College of Business and Economics | Nov. 18, 2013 | Spotlight

Cal State L.A. professor helps meet the big data challenge

Professor Woo partners with Cloudera, Amazon Web Services to prepare students for the rapidly emerging big data market

Picture of Professor Woo

In the information age, social media, smart phones, web applications, and work and other networks generate massive amounts of data.

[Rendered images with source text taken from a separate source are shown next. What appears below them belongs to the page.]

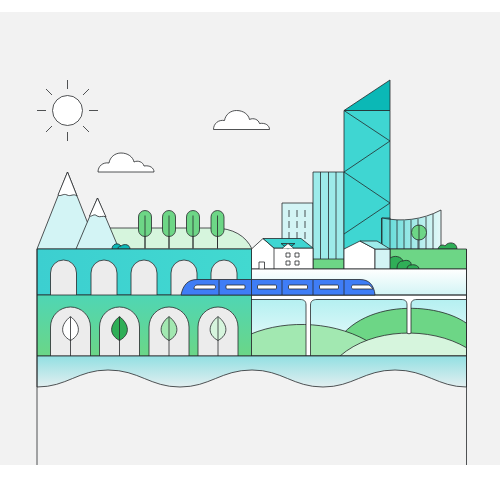
<!DOCTYPE html>
<html lang="en">
<head>
<meta charset="utf-8">
<title>Green city with viaduct and train</title>
<style>
:root{--paper:#fff;--panel:#f2f2f2;--arch:#ececec;--ink:#26292b;--teal:#3fd6d2;--deep-teal:#0bb8b6;--aqua:#9debea;--ice:#d3f4f5;--green:#6dd686;--mid-green:#a2e8b1;--mint:#d6f5dd;--dark-green:#2fae57;--blue:#3f7df6}
html,body{margin:0;background:var(--paper);overflow:hidden}
svg{display:block;width:500px;height:500px}
.panel{fill:var(--panel)}
.art{stroke:var(--ink);stroke-width:.8;stroke-linejoin:round;fill:none}
.white{fill:var(--paper)}
.arch{fill:var(--arch)}
.teal{fill:var(--teal)}
.deep-teal{fill:var(--deep-teal)}
.aqua{fill:var(--aqua)}
.ice{fill:var(--ice)}
.green{fill:var(--green)}
.mid-green{fill:var(--mid-green)}
.mint{fill:var(--mint)}
.dark-green{fill:var(--dark-green)}
.blue{fill:var(--blue)}
</style>
</head>
<body>
<svg viewBox="0 0 500 500" role="img" aria-label="City skyline, mountains, viaduct and a blue train above water">
<defs>
<linearGradient id="upper-wall"><stop offset="0" stop-color="#3ccfd0"/><stop offset="1" stop-color="#42d9d0"/></linearGradient>
<linearGradient id="lower-wall" x1="0" y1="0" x2="0" y2="1"><stop offset="0" stop-color="#4fd6b4"/><stop offset="1" stop-color="#6bd687"/></linearGradient>
<linearGradient id="water" x1="0" y1="0" x2="0" y2="1"><stop offset="0" stop-color="#92dfe2"/><stop offset="1" stop-color="#e2eff0"/></linearGradient>
<linearGradient id="valley" x1="0" y1="0" x2="0" y2="1"><stop offset="0" stop-color="#b0eff0"/><stop offset="1" stop-color="#f1fcfc"/></linearGradient>
<linearGradient id="track-sky" x1="0" y1="0" x2="0" y2="1"><stop offset="0" stop-color="#fff"/><stop offset="1" stop-color="#d3f4f5"/></linearGradient>
<linearGradient id="hall-glass"><stop offset="0" stop-color="#56d9d6"/><stop offset="1" stop-color="#e4f8f8"/></linearGradient>
<path id="cloud" d="M0 19C0 13 5 9 11 10C12 4 17 0 23 0C30 0 35 4 36 9C40 7 45 9 46 13C52 12 56 15 56 19Z"/>
<g id="tree"><path d="M0 38V5M0 18l3-3M0 14l-3-3"/><rect class="green" x="-6.500" y="0" width="13" height="26" rx="6.500"/><path d="M0 5V38"/></g>
<path id="upper-arch" d="M0 44V13a13 13 0 0 1 26 0V44Z"/>
<path id="lower-arch" d="M0 49V20a20 20 0 0 1 40 0V49Z"/>
<path id="leaf" d="M0 0C10 8 11 18 0 24C-11 18-10 8 0 0Z"/>
<rect id="train-window" width="19" height="4" rx="1"/>
<clipPath id="valley-clip"><rect x="251" y="295" width="215.500" height="61"/></clipPath>
</defs>

<rect class="panel" y="12" width="500" height="453"/>

<g class="art">
<g id="sun">
<circle class="white" cx="67.500" cy="110.500" r="15"/>
<path d="M67.500 80v9M67.500 132v9M37 110.500h9M89 110.500h9M46 89l6 6M83 126l6 6M89 89l-6 6M52 126l-6 6"/>
</g>
<use href="#cloud" class="white" x="98" y="153"/>
<use href="#cloud" class="white" x="213.500" y="110.500"/>

<g id="orchard">
<path class="mint" d="M100 249V228H214C233 228 246 236 252 249Z"/>
<use href="#tree" x="145" y="210.500"/><use href="#tree" x="169" y="210.500"/><use href="#tree" x="193" y="210.500"/><use href="#tree" x="217.500" y="210.500"/>
</g>

<g id="mountains">
<path class="ice" d="M37 249L67.500 172L98 249Z"/>
<path class="white" d="M67.500 172L77 196C73 193 71 197 67 195C63 193 61 197 58 195Z"/>
<path class="ice" d="M76 249L97.500 198L119 249Z"/>
<path class="white" d="M97.500 198L106 217C103 215 100 218 97 216C94 213 92 217 89.500 216Z"/>
<path class="deep-teal" d="M112 249C112 244 118 242 121 246C125 243 130 245 130 249Z"/>
<path d="M118 249c0-2 1-3 3-3"/>
</g>

<g id="towers">
<rect class="ice" x="282" y="203" width="31" height="46"/>
<path d="M289 210V240M297 210V240M305 210V240" stroke-dasharray="7 4"/>
<rect class="aqua" x="313" y="172" width="31" height="88"/>
<path d="M320.500 172V260M328.500 172V260M336 172V260"/>
<rect class="green" x="313" y="259" width="31" height="10"/>
<path class="teal" d="M344 110.500H390V249H344Z"/>
<path class="deep-teal" d="M344 110.500L390 80V110.500Z"/>
<path class="deep-teal" d="M381.500 218H390V249H381.500Z"/>
<path d="M344 110.500L390 141L344 172L390 203L344 234"/>
</g>

<g id="concert-hall">
<path fill="url(#hall-glass)" d="M382 218C402 222 422 220 441 210V249H382Z"/>
<path d="M390 219V249M397 220V249M404 220.500V249M411 220V249M418 219V249M426 217V249M433 214V249"/>
<circle class="green" cx="419" cy="232.500" r="7.500"/><path d="M419 225V249"/>
</g>

<g id="right-bank">
<path class="dark-green" d="M438 249C439 245 443 244 445 246C448 241 457 242 457 249Z"/>
<rect class="green" x="390" y="249" width="76.500" height="20"/>
<path class="dark-green" d="M389 269V259C394 254 402 257 403 261C408 259 412 262 411 265C415 264 419 266 419 269Z"/>
<path d="M397 269c0-5 2-8 6-8M407 269c0-3 2-4 4-4"/>
</g>

<g id="houses">
<path class="white" d="M251.500 269V249L263 238.500L275 249V269Z"/>
<path class="white" d="M274 248H313V269H274Z"/>
<path class="teal" d="M263 238.500H301L313 248H274Z"/>
<path class="deep-teal" d="M281 243.500H295L288 249Z"/>
<path class="white" d="M282 248.500l6-5 6 5"/>
<path class="white" d="M259 269V262H264.500V269"/>
<path d="M286 253h4v4h-4zM295 253h4v4h-4zM286 261h4v4h-4zM295 261h4v4h-4z"/>
<path class="white" d="M344 269V249L360 241L375 249V269Z"/>
<path class="ice" d="M375 249H390V269H375Z"/>
<path class="aqua" d="M360 241H377L390 249H375Z"/>
</g>

<rect id="track-backdrop" fill="url(#track-sky)" x="251" y="269" width="215.500" height="26"/>

<g id="viaduct">
<rect fill="url(#upper-wall)" x="37" y="249" width="214.500" height="46"/>
<g class="arch">
<use href="#upper-arch" x="50.500" y="260" height="35"/>
<use href="#upper-arch" x="91" y="260"/><use href="#upper-arch" x="131" y="260"/><use href="#upper-arch" x="171" y="260"/><use href="#upper-arch" x="211" y="260"/>
</g>
<rect fill="url(#lower-wall)" x="37" y="295" width="214.500" height="61"/>
<g class="arch">
<use href="#lower-arch" x="50.500" y="307"/><use href="#lower-arch" x="99.500" y="307"/><use href="#lower-arch" x="149" y="307"/><use href="#lower-arch" x="198" y="307"/>
</g>
<use href="#leaf" class="white" x="70.500" y="316.500"/><use href="#leaf" class="dark-green" x="119.500" y="316.500"/><use href="#leaf" class="mid-green" x="169" y="316.500"/><use href="#leaf" class="mint" x="218" y="316.500"/>
<path d="M70.500 317V356M119.500 317V356M169 317V356M218 317V356"/>
</g>

<g id="valley-view" clip-path="url(#valley-clip)">
<rect fill="url(#valley)" x="251" y="295" width="215.500" height="61"/>
<path class="green" d="M330 356C350 297 440 300 470 326V356Z"/>
<path class="mid-green" d="M251 334C287 319 338 321 374 345L380 356H251Z"/>
<path class="mint" d="M340 356C372 328 430 326 467 348V356Z"/>
<path class="white" d="M251 295H467V299.500H417C413 299.500 411 301 411 305V333C410 334 408 334 407 333V305C407 301 405 299.500 401 299.500H317C313 299.500 310.500 301 310.500 305V356H306V305C306 301 304 299.500 300 299.500H251Z"/>
</g>
<rect x="251.500" y="295" width="215" height="61"/>

<g id="train">
<path class="blue" d="M181 295C183 285 188 279.500 197 279.500H360C369 279.500 374 285 375 295Z"/>
<path d="M219 280V295M251.500 280V295M282 280V295M313 280V295M344 280V295"/>
<g class="white">
<path d="M197 285H214C216 285 216 289 214 289H194C194 287 195 285 197 285Z"/>
<use href="#train-window" x="226" y="285"/><use href="#train-window" x="257.500" y="285"/><use href="#train-window" x="288.500" y="285"/><use href="#train-window" x="319.500" y="285"/>
<path d="M353 285H369C371 286 372 288 373 289H353C351 289 351 285 353 285Z"/>
</g>
</g>

<g id="river">
<path fill="url(#water)" d="M37 356H466.500V387C438 387 426 370 395 370C364 370 353 387 323 387C293 387 282 370 252 370C221 370 210 387 180 387C150 387 139 370 108 370C78 370 67 387 37 387Z"/>
<path d="M37 249V465M466.500 249V465"/>
</g>
</g>
</svg>
</body>
</html>
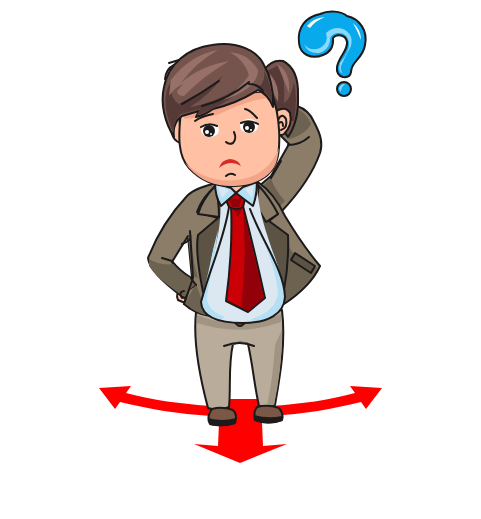
<!DOCTYPE html>
<html lang="en">
<head>
<meta charset="utf-8">
<title>Confused man choosing a direction</title>
<style>
:root{--ink:#1c1a1a;--red:#fe0000;--tie:#cb0006;--tie-dark:#94000a;--suit:#8b7d68;--suit-dark:#6d6250;--lapel:#5c5345;--trouser:#b9ac9b;--trouser-dark:#a19482;--skin:#ffc0a3;--skin-dark:#f2a588;--hair:#76544e;--hair-dark:#563a37;--hair-light:#967069;--shirt:#dbe8f1;--shirt-blue:#b5dff2;--shoe:#7b5745;--blue:#08a9ed;--blue-light:#8bd8fa}
html,body{margin:0;background:#fff;overflow:hidden}
svg{display:block;width:481px;height:519px}
.line{stroke:var(--ink);stroke-width:2;stroke-linejoin:round;stroke-linecap:round}
.none{fill:none}
.arrows{fill:var(--red)}
.suit{fill:var(--suit)}.suit-dark{fill:var(--suit-dark)}.lapel{fill:var(--lapel)}
.trouser{fill:var(--trouser)}.trouser-dark{fill:var(--trouser-dark)}
.skin{fill:var(--skin)}.skin-dark{fill:var(--skin-dark)}
.hair{fill:var(--hair)}.hair-dark{fill:var(--hair-dark)}.hair-light{fill:var(--hair-light)}
.shirt{fill:var(--shirt)}.shirt-blue{fill:var(--shirt-blue)}
.tie{fill:var(--tie)}.tie-dark{fill:var(--tie-dark)}
.shoe{fill:var(--shoe)}.ink{fill:var(--ink)}.white{fill:#fff}
.blue{fill:var(--blue)}.blue-light{fill:var(--blue-light)}
</style>
</head>
<body>
<svg viewBox="0 0 481 519" role="img" aria-label="A worried man in a suit scratches his head above three red arrows">
<defs>
<clipPath id="face-clip"><path d="M181 112C178 137 178 156 189 168C202 182 218 187 235 186C254 185 270 178 276 163C281 149 281 116 271 92L190 98Z"/></clipPath>
<clipPath id="shirt-clip"><path d="M217 184C221 215 211 265 201 302C202 318 219 323 243 323C268 323 284 314 285 297C284 270 258 227 257 184Z"/></clipPath>
</defs>

<g id="direction-arrows" class="arrows">
<path d="M99 388L131 386L126 393C153 400 180 404 212 406L211 416C178 414 149 409 120 402L115 409Z"/>
<path d="M382 388L350 386L355 393C328 400 303 404 270 406L271 416C304 414 333 409 361 402L366 409Z"/>
<path d="M220 399H261L263 446L287 444L240 463L194 444L218 446Z"/>
</g>

<g id="trousers">
<path class="trouser line" d="M196 312C193 340 200 378 208 408Q219 412 229 407C231 389 228 365 233 344Q240 341 248 344C253 366 254 384 259 406Q268 409 275 405C280 376 286 343 282 310Z"/>
<path class="trouser-dark" d="M197 315Q240 332 281 314L281 322Q241 337 197 323ZM229 345Q240 338 252 345L248 345Q240 342 233 345ZM275 345Q273 378 267 406L274 405Q282 370 282 330Z"/>
<path class="none line" stroke-width="1" d="M224 346Q240 340 254 346"/>
<path class="lapel line" d="M234 321Q240 331 246 321Z"/>
</g>

<g id="shoes">
<path class="shoe line" d="M212 409Q222 406 233 410Q238 415 235 423Q223 427 210 424Q206 417 212 409Z"/>
<path class="ink" d="M208 418Q222 422 236 418L235 424Q222 428 210 425Z"/>
<path class="shoe line" d="M257 407Q268 404 279 408Q284 414 282 420Q269 425 255 420Q253 412 257 407Z"/>
<path class="ink" d="M254 415Q268 419 282 416L282 421Q268 426 255 421Z"/>
</g>

<g id="raised-arm">
<path class="suit line" d="M258 187L271 176L289 144L281 136L297 106Q309 110 314 122C321 135 323 143 320 153C313 173 298 194 281 212L262 208Z"/>
<path class="suit-dark" d="M297 109Q306 112 311 124Q306 134 290 139L284 135ZM260 189L271 178Q274 189 285 201L278 208Z"/>
<path class="none line" d="M288 145Q300 145 309 137M271 178L281 161"/>
</g>

<g id="jacket">
<path class="skin line" d="M181 290Q175 294 178 300L192 306L194 295Z"/>
<path class="suit line" d="M216 183C205 186 194 189 187 196C171 213 157 235 148 258C149 271 169 287 184 298L188 290L196 285Q180 273 172 262L188 236L192 278L184 304Q195 314 210 316L226 250L224 190Z"/>
<path class="suit-dark" d="M149 259Q160 266 174 264L196 284L188 291L185 297Q158 280 149 266ZM188 237L192 276L198 278Q191 255 192 235ZM185 303L196 284L203 304L206 315Q195 313 185 303Z"/>
<path class="none line" d="M190 231L193 278L184 304M196 285L190 277Q179 270 172 261L162 258M190 239Q186 243 182 244M184 291Q178 292 182 298"/>
<path class="suit line" d="M258 182Q274 193 285 216Q303 246 320 266C314 279 302 292 284 304L266 300L256 219Z"/>
<path class="suit-dark" d="M286 237Q292 263 318 268Q307 287 285 302Q286 272 278 239Z"/>
<path class="lapel line" d="M295 253L315 266L311 273L291 260Z"/>
<path class="lapel line" d="M216 186Q202 197 197 212L218 218L198 235Q195 252 203 292L214 291L230 219L225 190Z"/>
<path class="suit line" d="M215 186Q202 200 198 214L219 217Q219 199 215 186Z"/>
<path class="lapel line" d="M258 186L278 214L269 221L288 235Q289 263 284 290L275 286L250 216Z"/>
<path class="suit line" d="M259 186Q270 198 278 214L266 222L256 205Z"/>
</g>

<g id="shirt">
<path class="shirt" d="M217 184C228 215 211 265 201 302C202 318 219 323 243 323C268 323 284 314 285 297C284 270 258 227 257 184Z"/>
<g clip-path="url(#shirt-clip)">
<path class="shirt-blue" d="M218 230C215 260 208 283 207 300Q209 311 225 317L216 323L199 304ZM250 215Q274 257 278 292Q277 311 251 319L257 326L288 305L286 275Z"/>
</g>
<path class="none line" d="M229 207C224 240 211 265 201 302C202 318 219 323 243 323C268 323 284 314 285 297C284 270 262 241 250 209"/>
</g>

<g id="tie">
<path class="skin" d="M225 180H250L239 195Z"/>
<path class="tie line" d="M231 205Q233 249 226 301L248 312L265 298Q254 248 243 206Z"/>
<path class="tie-dark" d="M243 209Q247 260 241 307L248 311L264 298Q252 247 243 209ZM232 207L242 208L238 217Z"/>
<path class="tie line" d="M224 195Q235 190 246 195L243 207Q236 211 229 207Z"/>
<path class="tie-dark" d="M229 199L242 198L239 207L232 207Z"/>
<path class="shirt-blue line" d="M215 183L231 188L236 193L221 206Q215 196 215 183Z"/>
<path class="shirt-blue line" d="M257 182L243 187L236 193L253 206Q257 195 257 182Z"/>
<path class="shirt" d="M218 186L229 190L222 198ZM254 185L245 189L252 198Z"/>
</g>

<g id="head">
<path class="hair line" d="M264 70Q272 59 283 61Q299 69 298 96Q299 121 288 137L272 112Z"/>
<path class="hair-dark" d="M267 71Q273 92 271 109L281 122L294 121Q298 99 294 82Q291 99 284 103Q286 80 279 65Z"/>
<path class="hair-light" d="M277 64Q291 72 289 93Q282 75 277 64ZM270 74Q280 85 278 102Q270 89 270 74Z"/>
<path class="skin line" d="M275 112Q285 105 290 113Q293 125 284 134Q279 137 276 132Z"/>
<path class="none line" d="M278 120Q282 112 286 119Q288 128 281 130M279 123Q283 120 283 126"/>
<path class="skin line" d="M179 111Q170 114 171 128Q172 141 181 143Z"/>
<path class="skin line" d="M181 112C178 137 178 156 189 168C202 182 218 187 235 186C254 185 270 178 276 163C281 149 281 116 271 92L190 98Z"/>
<g clip-path="url(#face-clip)">
<path class="skin-dark" d="M180 158Q204 184 237 180Q267 177 279 148L284 169L250 191H207ZM181 112L210 109L251 91L270 86L272 98Q255 97 217 115L185 119Z"/>
</g>
</g>

<g id="hair">
<path class="hair line" d="M174 137C165 123 160 104 164 87C168 64 188 48 212 45C237 41 257 50 264 65Q274 83 273 107Q268 94 258 90Q238 103 213 109Q205 115 196 117L199 111L182 116Q172 123 174 137Z"/>
<path class="hair-dark" d="M174 133C164 113 163 95 170 83Q171 100 179 104Q203 92 223 76Q210 95 190 107Q220 102 248 81Q242 93 216 107Q200 115 197 115L200 109L181 114Q173 122 174 133ZM257 88Q266 83 264 70Q272 86 272 101Q266 91 257 88Z"/>
<path class="hair-light" d="M171 80Q190 55 218 50Q195 63 181 83Q200 66 229 61Q202 77 184 96Q177 96 177 91L183 84Q174 88 169 96ZM230 52Q249 54 258 70Q258 80 248 88Q237 96 223 100Q243 86 249 75Q245 61 230 52Z"/>
<path class="none line" d="M174 65Q166 69 165 79M179 60L169 63M182 104Q202 93 219 81M202 106Q229 99 249 82M249 84Q258 84 263 91"/>
</g>

<g id="expression">
<path class="none line" stroke-width="3" d="M195 121Q202 116 213 114M245 109Q250 110 257 118"/>
<ellipse class="white" cx="210" cy="130" rx="9" ry="7"/>
<ellipse class="white" cx="249" cy="126" rx="9" ry="7"/>
<circle class="ink" cx="209" cy="131" r="6"/>
<circle class="ink" cx="249" cy="127" r="6"/>
<path class="none line" d="M201 127Q209 122 217 126M241 123Q249 119 258 124"/>
<circle class="white" cx="207" cy="132" r="2"/><circle class="white" cx="211" cy="134" r="1"/>
<circle class="white" cx="247" cy="128" r="2"/><circle class="white" cx="251" cy="130" r="1"/>
<path class="none line" d="M234 132Q237 139 233 143Q229 145 226 142"/>
<path fill="#d52c2a" d="M219 168Q221 160 230 159Q239 160 241 166Q230 159 219 168Z"/>
<path class="none line" d="M226 176Q230 172 235 175"/>
</g>

<g id="question-mark">
<path class="blue line" d="M299 43C297 27 306 17 320 14C329 10 341 11 347 16C360 19 368 31 365 45C363 59 351 61 351 72Q350 78 343 77Q336 75 337 67C339 56 348 51 347 42C346 35 337 33 333 38Q334 51 323 55C311 60 300 54 299 43Z"/>
<path class="blue-light" d="M304 44Q310 52 320 48Q329 43 326 33Q334 26 343 29Q354 34 351 46Q345 57 341 66Q340 73 345 74Q337 73 340 63Q350 51 349 42Q347 32 337 33Q329 35 330 41Q328 51 319 53Q308 54 304 44Z"/>
<path class="white" d="M307 26Q313 18 325 17Q315 21 310 28ZM353 23Q361 30 361 40Q357 30 353 23Z"/>
<circle class="blue line" cx="344" cy="89" r="7"/>
<path class="blue-light" d="M339 89Q340 84 345 84Q341 87 341 92Z"/>
</g>
</svg>
</body>
</html>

How will business or other entities store all this data?

Cal State L.A.’s Professor Jongwook Woo is seeking for solutions, especially for private businesses and global companies looking into more cost-effective ways to collect and process the increasingly large and complex data sets.

“It is too expensive to store and compute big data using traditional technology, so it is idea to have the data run on multiple commodity computers in parallel with big data platforms,” said CSULA Professor Jongwook Woo, who is training information systems students at CSULA on how to use big data systems for data storage, management, and analytics.

According to a study published in a 2011 Science magazine, the world’s technological capacity to share information has roughly doubled every 40 months since the 1980s; as of 2012, every day 2.5 quintillion bytes of data were created.

Most institutes, industries and research centers have recently been adopting big data systems, and they are actively recruiting individuals knowledgeable in such technology.

To prepare CSULA students for the growing field, Woo has partnered with Cloudera Enterprise to teach practical programming knowledge of big data services and applications, such as Hadoop, MapReduce, Hive, Sqoop, Flume, and Pig.

Cloudera is a leader in Hadoop-based software and offers a powerful new data platform that enables companies and organizations to look at all their data.

“This is the first time Hadoop and its ecosystems have been taught at CSULA and any other university in Southern California,” said Woo. “It is a great opportunity for CSULA to become a leading university in helping students fill big data jobs.”

Woo, who garnered an Amazon Web Services (AWS) educational grant and an AWS research grant, started teaching classes related to big data this past spring for the university’s Department of Information Systems.

The educational grant provides an inexpensive way for him to teach courses in distributed/parallel computing and storage-intensive subject matter.

“In the past, such courses would have required extensive hardware and network infrastructure, but now we can offer these courses at CSULA,” explained Woo.

The funding also provides each student with access to the global computing infrastructure and storage capacity from the AWS cloud for hands-on exercises in Hadoop and its ecosystems.

As part of the AWS research grant, Woo has been involved in big data projects to study customer behavior of transaction data in the market, to analyze movie data statistics, and to detect data pattern of security log data in the security industry.

Woo has been consulted regionally and globally for his big data expertise. He recently traveled to Korea to train engineers at Samsung Electronics but he also sees the potential for adopting systems on campus.

“Many departments at CSULA that produce and want to analyze large scale data can adopt and learn big data technology,” said Woo, who is also director of the University’s High Performance Information Computer Center.